** Work to be completed **
Nothing but the records themselves, exactly as written, should appear in the reply; leave out the pictures.

⁂

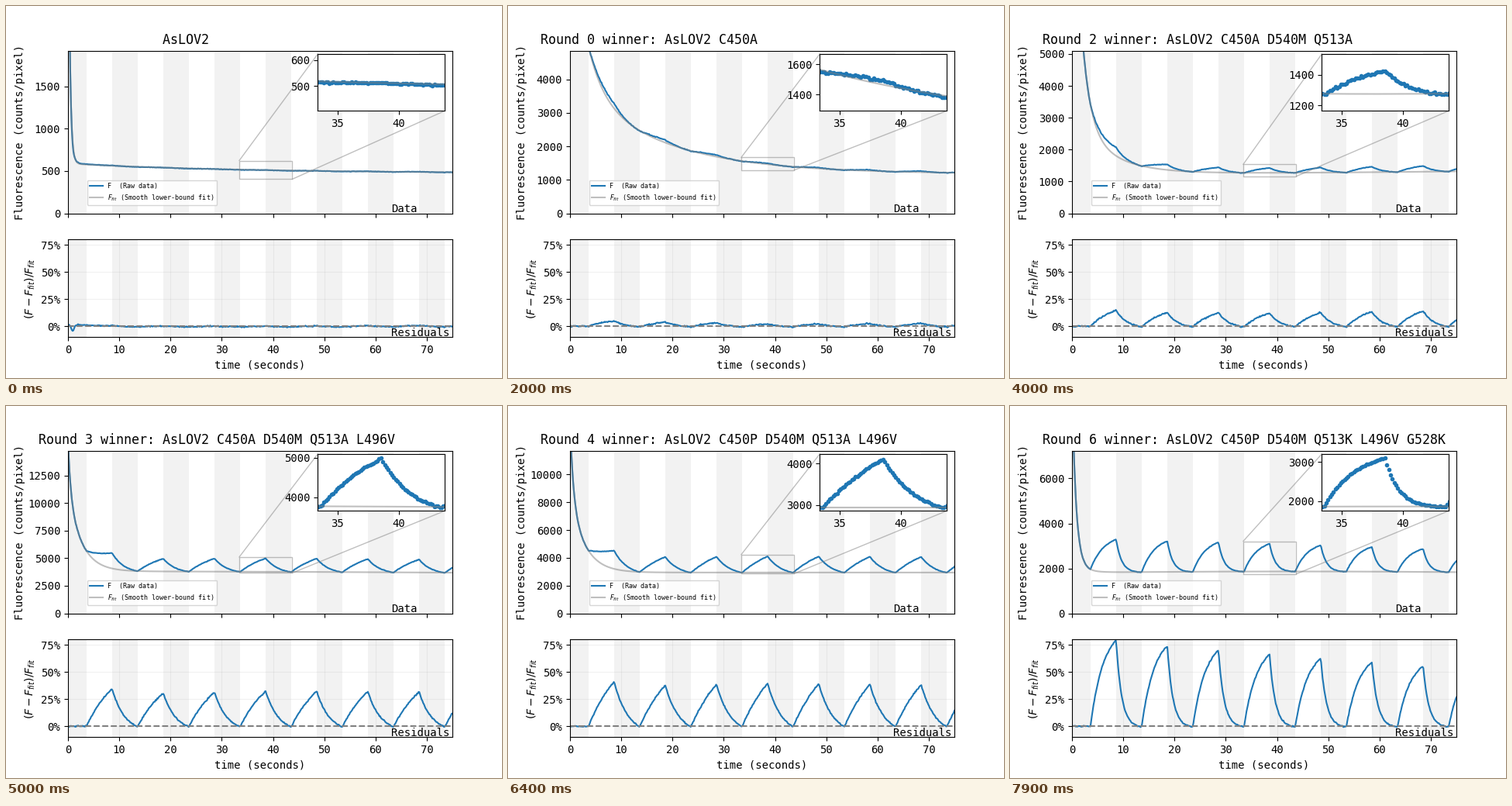
Recreate the animation shown at these times as a matplotlib script. Size 640x480 px, loop 8 s.

```python
import numpy as np
import matplotlib.pyplot as plt
from matplotlib.animation import FuncAnimation
from matplotlib.ticker import PercentFormatter

plt.rcParams.update({"font.family": "DejaVu Sans Mono", "font.size": 10})

BLUE = "tab:blue"
T = np.arange(0, 75.1, 0.15)
PERIOD, LIT, DARK_START = 9.985, 5.0, 3.6
WINDOW = (33.4, 43.75)
STARTS = np.array([0, 2000, 3000, 4000, 5000, 6000, 7000, 7900])
STEP, LOOP = 100, 8000

# base: quadratic baseline, decay: (amplitude, time constant) pairs,
# peaks: residual peak in % at cycles 0, 1, 3 and 7, tau: rise and fall
ROUNDS = [
    dict(name="AsLOV2", base=(472, 0, 0), decay=((4240, 0.33), (115, 36)),
         peaks=(0, 0, 0, 0.8), tau=(4, 4), top=1922, zoom=(404, 623)),
    dict(name="AsLOV2 C450A", base=(1180, 0, 0),
         decay=((5236, 3), (2742, 17)),
         peaks=(4.8, 3.8, 2, 2.8), tau=(4, 3), top=4853, zoom=(1291, 1668)),
    dict(name="AsLOV2 C450A D540M", base=(4360, 0, 0),
         decay=((5100, 2), (4516, 11.5)),
         peaks=(2.2, 1.8, 1.4, 1), tau=(4, 3), top=17422, zoom=(4345, 4735)),
    dict(name="AsLOV2 C450A D540M Q513A", base=(1251, 0, 0.012),
         decay=((10171, 1.6), (1904, 6.5)),
         peaks=(14.5, 12.5, 12, 14.5), tau=(4.2, 2.2), top=5107,
         zoom=(1163, 1537)),
    dict(name="AsLOV2 C450A D540M Q513A L496V", base=(3800, 0, -0.02),
         decay=((4500, 0.5), (7400, 2.6)),
         peaks=(34.5, 30.5, 32.3, 31.3), tau=(6, 2.5), top=14739,
         zoom=(3662, 5098)),
    dict(name="AsLOV2 C450P D540M Q513A L496V", base=(2945, 0, 0),
         decay=((5400, 0.6), (5700, 2.8)),
         peaks=(41.2, 37.8, 39.5, 37.8), tau=(7, 2.8), top=11725,
         zoom=(2864, 4233)),
    dict(name="AsLOV2 C450P D540M Q513K L496V", base=(2200, 1.5, -0.02),
         decay=((7500, 0.75), (1200, 2)),
         peaks=(60, 57, 53, 46), tau=(3.5, 1.6), top=8760,
         zoom=(2110, 3500)),
    dict(name="AsLOV2 C450P D540M Q513K L496V G528K",
         base=(1808, 2.6, -0.03), decay=((8000, 0.75), (500, 2)),
         peaks=(79, 74, 66, 52), tau=(2.5, 1.1), top=7237,
         zoom=(1752, 3208)),
]


def residual(index, spec):
    """Sawtooth of saturating rises and exponential falls, plus noise."""
    cycle = np.floor((T - DARK_START) / PERIOD)
    u = T - DARK_START - cycle * PERIOD
    peak = np.interp(cycle, [0, 1, 3, 7], spec["peaks"]) / 100
    rise, fall = spec["tau"]
    low = np.where(cycle > 0, -0.006, 0)
    up = (1 - np.exp(-u / rise)) / (1 - np.exp(-LIT / rise))
    end = np.exp(-LIT / fall)
    down = (np.exp(-(u - LIT) / fall) - end) / (1 - end)
    r = np.where(u < LIT, low + (peak - low) * up,
                 -0.006 + (peak + 0.006) * down)
    r[T < DARK_START] = 0
    if index == 0:
        r += 0.022 * np.exp(-T / 5) - 0.06 * np.exp(-((T - 0.9) / 0.45) ** 2)
    return r + np.random.default_rng(index + 5).normal(0, 0.0028, T.size)


def curves(index, spec):
    c, m, k = spec["base"]
    fit = c + m * T + k * T**2
    for amp, tau in spec["decay"]:
        fit = fit + amp * np.exp(-T / tau)
    r = residual(index, spec)
    return fit * (1 + r), fit, r


DATA = [curves(i, spec) for i, spec in enumerate(ROUNDS)]

fig, (ax, res) = plt.subplots(
    2, 1, sharex=True, figsize=(6.4, 4.8), dpi=100,
    gridspec_kw=dict(height_ratios=[5, 3], hspace=0.2))

for panel, label in ((ax, "Data"), (res, "Residuals")):
    for k in range(8):
        start = DARK_START + LIT + (k - 1) * PERIOD
        panel.axvspan(start, start + LIT, color="0.95", lw=0)
    panel.text(0.84, 0.01, label, transform=panel.transAxes)

title = fig.text(42 / 640, 1 - 49.3 / 480, "", fontsize=12)

raw, = ax.plot([], [], color=BLUE, lw=1.5, label="F  (Raw data)")
fit_line, = ax.plot([], [], color="gray", alpha=0.5, lw=1.5,
                    label="$F_{fit}$ (Smooth lower-bound fit)")
ax.set_xlim(0, 75)
ax.set_ylabel("Fluorescence (counts/pixel)")
ax.yaxis.set_label_coords(-0.11, 0.5)
ax.legend(loc=(0.05, 0.05), fontsize=6)

zoom = ax.inset_axes([0.65, 0.63, 0.33, 0.35])
zoom_raw, = zoom.plot([], [], ".", color=BLUE)
zoom_fit, = zoom.plot([], [], color="gray", alpha=0.5, lw=1.5)
zoom.set_xlim(*WINDOW)
frame_box, links = ax.indicate_inset_zoom(zoom)
for n, link in enumerate(links):
    link.set_visible(n in (1, 2))

res_line, = res.plot([], [], color=BLUE, lw=1.5)
res.axhline(0, color="gray", ls="--", lw=1.5)
res.grid(color="#b0b0b0", alpha=0.18)
res.set_ylim(-0.1, 0.8)
res.set_yticks([0, 0.25, 0.5, 0.75])
res.yaxis.set_major_formatter(PercentFormatter(1, decimals=0))
res.set_ylabel("$(F-F_{fit})/F_{fit}$")
res.set_xlabel("time (seconds)")


def update(frame):
    i = int(np.searchsorted(STARTS, frame * STEP, side="right")) - 1
    spec = ROUNDS[i]
    data, fit, r = DATA[i]
    prefix = f"Round {i - 1} winner: " if i else " " * 16
    title.set_text(prefix + spec["name"])
    for line, y in ((raw, data), (zoom_raw, data), (fit_line, fit),
                    (zoom_fit, fit), (res_line, r)):
        line.set_data(T, y)
    ax.set_ylim(0, spec["top"])
    low, high = spec["zoom"]
    zoom.set_ylim(low, high)
    left, right = WINDOW
    frame_box.set_bounds(left, low, right - left, high - low)
    links[1].xy2 = (left, high)
    links[2].xy2 = (right, low)
    return ()


anim = FuncAnimation(fig, update, frames=LOOP // STEP, interval=STEP,
                     repeat=True, repeat_delay=0)
plt.show()
```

⁂

** Exercise output **
Recreate the animation shown at these times as a matplotlib script. Size 640x480 px, loop 8 s.

```python
import numpy as np
import matplotlib.pyplot as plt
from matplotlib.animation import FuncAnimation
from matplotlib.ticker import PercentFormatter

plt.rcParams.update({"font.family": "DejaVu Sans Mono", "font.size": 10})

BLUE = "tab:blue"
T = np.arange(0, 75.1, 0.15)
PERIOD, LIT, DARK_START = 9.985, 5.0, 3.6
WINDOW = (33.4, 43.75)
STARTS = np.array([0, 2000, 3000, 4000, 5000, 6000, 7000, 7900])
STEP, LOOP = 100, 8000

# base: quadratic baseline, decay: (amplitude, time constant) pairs,
# peaks: residual peak in % at cycles 0, 1, 3 and 7, tau: rise and fall
ROUNDS = [
    dict(name="AsLOV2", base=(472, 0, 0), decay=((4240, 0.33), (115, 36)),
         peaks=(0, 0, 0, 0.8), tau=(4, 4), top=1922, zoom=(404, 623)),
    dict(name="AsLOV2 C450A", base=(1180, 0, 0),
         decay=((5236, 3), (2742, 17)),
         peaks=(4.8, 3.8, 2, 2.8), tau=(4, 3), top=4853, zoom=(1291, 1668)),
    dict(name="AsLOV2 C450A D540M", base=(4360, 0, 0),
         decay=((5100, 2), (4516, 11.5)),
         peaks=(2.2, 1.8, 1.4, 1), tau=(4, 3), top=17422, zoom=(4345, 4735)),
    dict(name="AsLOV2 C450A D540M Q513A", base=(1251, 0, 0.012),
         decay=((10171, 1.6), (1904, 6.5)),
         peaks=(14.5, 12.5, 12, 14.5), tau=(4.2, 2.2), top=5107,
         zoom=(1163, 1537)),
    dict(name="AsLOV2 C450A D540M Q513A L496V", base=(3800, 0, -0.02),
         decay=((4500, 0.5), (7400, 2.6)),
         peaks=(34.5, 30.5, 32.3, 31.3), tau=(6, 2.5), top=14739,
         zoom=(3662, 5098)),
    dict(name="AsLOV2 C450P D540M Q513A L496V", base=(2945, 0, 0),
         decay=((5400, 0.6), (5700, 2.8)),
         peaks=(41.2, 37.8, 39.5, 37.8), tau=(7, 2.8), top=11725,
         zoom=(2864, 4233)),
    dict(name="AsLOV2 C450P D540M Q513K L496V", base=(2200, 1.5, -0.02),
         decay=((7500, 0.75), (1200, 2)),
         peaks=(60, 57, 53, 46), tau=(3.5, 1.6), top=8760,
         zoom=(2110, 3500)),
    dict(name="AsLOV2 C450P D540M Q513K L496V G528K",
         base=(1808, 2.6, -0.03), decay=((8000, 0.75), (500, 2)),
         peaks=(79, 74, 66, 52), tau=(2.5, 1.1), top=7237,
         zoom=(1752, 3208)),
]


def residual(index, spec):
    """Sawtooth of saturating rises and exponential falls, plus noise."""
    cycle = np.floor((T - DARK_START) / PERIOD)
    u = T - DARK_START - cycle * PERIOD
    peak = np.interp(cycle, [0, 1, 3, 7], spec["peaks"]) / 100
    rise, fall = spec["tau"]
    low = np.where(cycle > 0, -0.006, 0)
    up = (1 - np.exp(-u / rise)) / (1 - np.exp(-LIT / rise))
    end = np.exp(-LIT / fall)
    down = (np.exp(-(u - LIT) / fall) - end) / (1 - end)
    r = np.where(u < LIT, low + (peak - low) * up,
                 -0.006 + (peak + 0.006) * down)
    r[T < DARK_START] = 0
    if index == 0:
        r += 0.022 * np.exp(-T / 5) - 0.06 * np.exp(-((T - 0.9) / 0.45) ** 2)
    return r + np.random.default_rng(index + 5).normal(0, 0.0028, T.size)


def curves(index, spec):
    c, m, k = spec["base"]
    fit = c + m * T + k * T**2
    for amp, tau in spec["decay"]:
        fit = fit + amp * np.exp(-T / tau)
    r = residual(index, spec)
    return fit * (1 + r), fit, r


DATA = [curves(i, spec) for i, spec in enumerate(ROUNDS)]

fig, (ax, res) = plt.subplots(
    2, 1, sharex=True, figsize=(6.4, 4.8), dpi=100,
    gridspec_kw=dict(height_ratios=[5, 3], hspace=0.2))

for panel, label in ((ax, "Data"), (res, "Residuals")):
    for k in range(8):
        start = DARK_START + LIT + (k - 1) * PERIOD
        panel.axvspan(start, start + LIT, color="0.95", lw=0)
    panel.text(0.84, 0.01, label, transform=panel.transAxes)

title = fig.text(42 / 640, 1 - 49.3 / 480, "", fontsize=12)

raw, = ax.plot([], [], color=BLUE, lw=1.5, label="F  (Raw data)")
fit_line, = ax.plot([], [], color="gray", alpha=0.5, lw=1.5,
                    label="$F_{fit}$ (Smooth lower-bound fit)")
ax.set_xlim(0, 75)
ax.set_ylabel("Fluorescence (counts/pixel)")
ax.yaxis.set_label_coords(-0.11, 0.5)
ax.legend(loc=(0.05, 0.05), fontsize=6)

zoom = ax.inset_axes([0.65, 0.63, 0.33, 0.35])
zoom_raw, = zoom.plot([], [], ".", color=BLUE)
zoom_fit, = zoom.plot([], [], color="gray", alpha=0.5, lw=1.5)
zoom.set_xlim(*WINDOW)
frame_box, links = ax.indicate_inset_zoom(zoom)
for n, link in enumerate(links):
    link.set_visible(n in (1, 2))

res_line, = res.plot([], [], color=BLUE, lw=1.5)
res.axhline(0, color="gray", ls="--", lw=1.5)
res.grid(color="#b0b0b0", alpha=0.18)
res.set_ylim(-0.1, 0.8)
res.set_yticks([0, 0.25, 0.5, 0.75])
res.yaxis.set_major_formatter(PercentFormatter(1, decimals=0))
res.set_ylabel("$(F-F_{fit})/F_{fit}$")
res.set_xlabel("time (seconds)")


def update(frame):
    i = int(np.searchsorted(STARTS, frame * STEP, side="right")) - 1
    spec = ROUNDS[i]
    data, fit, r = DATA[i]
    prefix = f"Round {i - 1} winner: " if i else " " * 16
    title.set_text(prefix + spec["name"])
    for line, y in ((raw, data), (zoom_raw, data), (fit_line, fit),
                    (zoom_fit, fit), (res_line, r)):
        line.set_data(T, y)
    ax.set_ylim(0, spec["top"])
    low, high = spec["zoom"]
    zoom.set_ylim(low, high)
    left, right = WINDOW
    frame_box.set_bounds(left, low, right - left, high - low)
    links[1].xy2 = (left, high)
    links[2].xy2 = (right, low)
    return ()


anim = FuncAnimation(fig, update, frames=LOOP // STEP, interval=STEP,
                     repeat=True, repeat_delay=0)
plt.show()
```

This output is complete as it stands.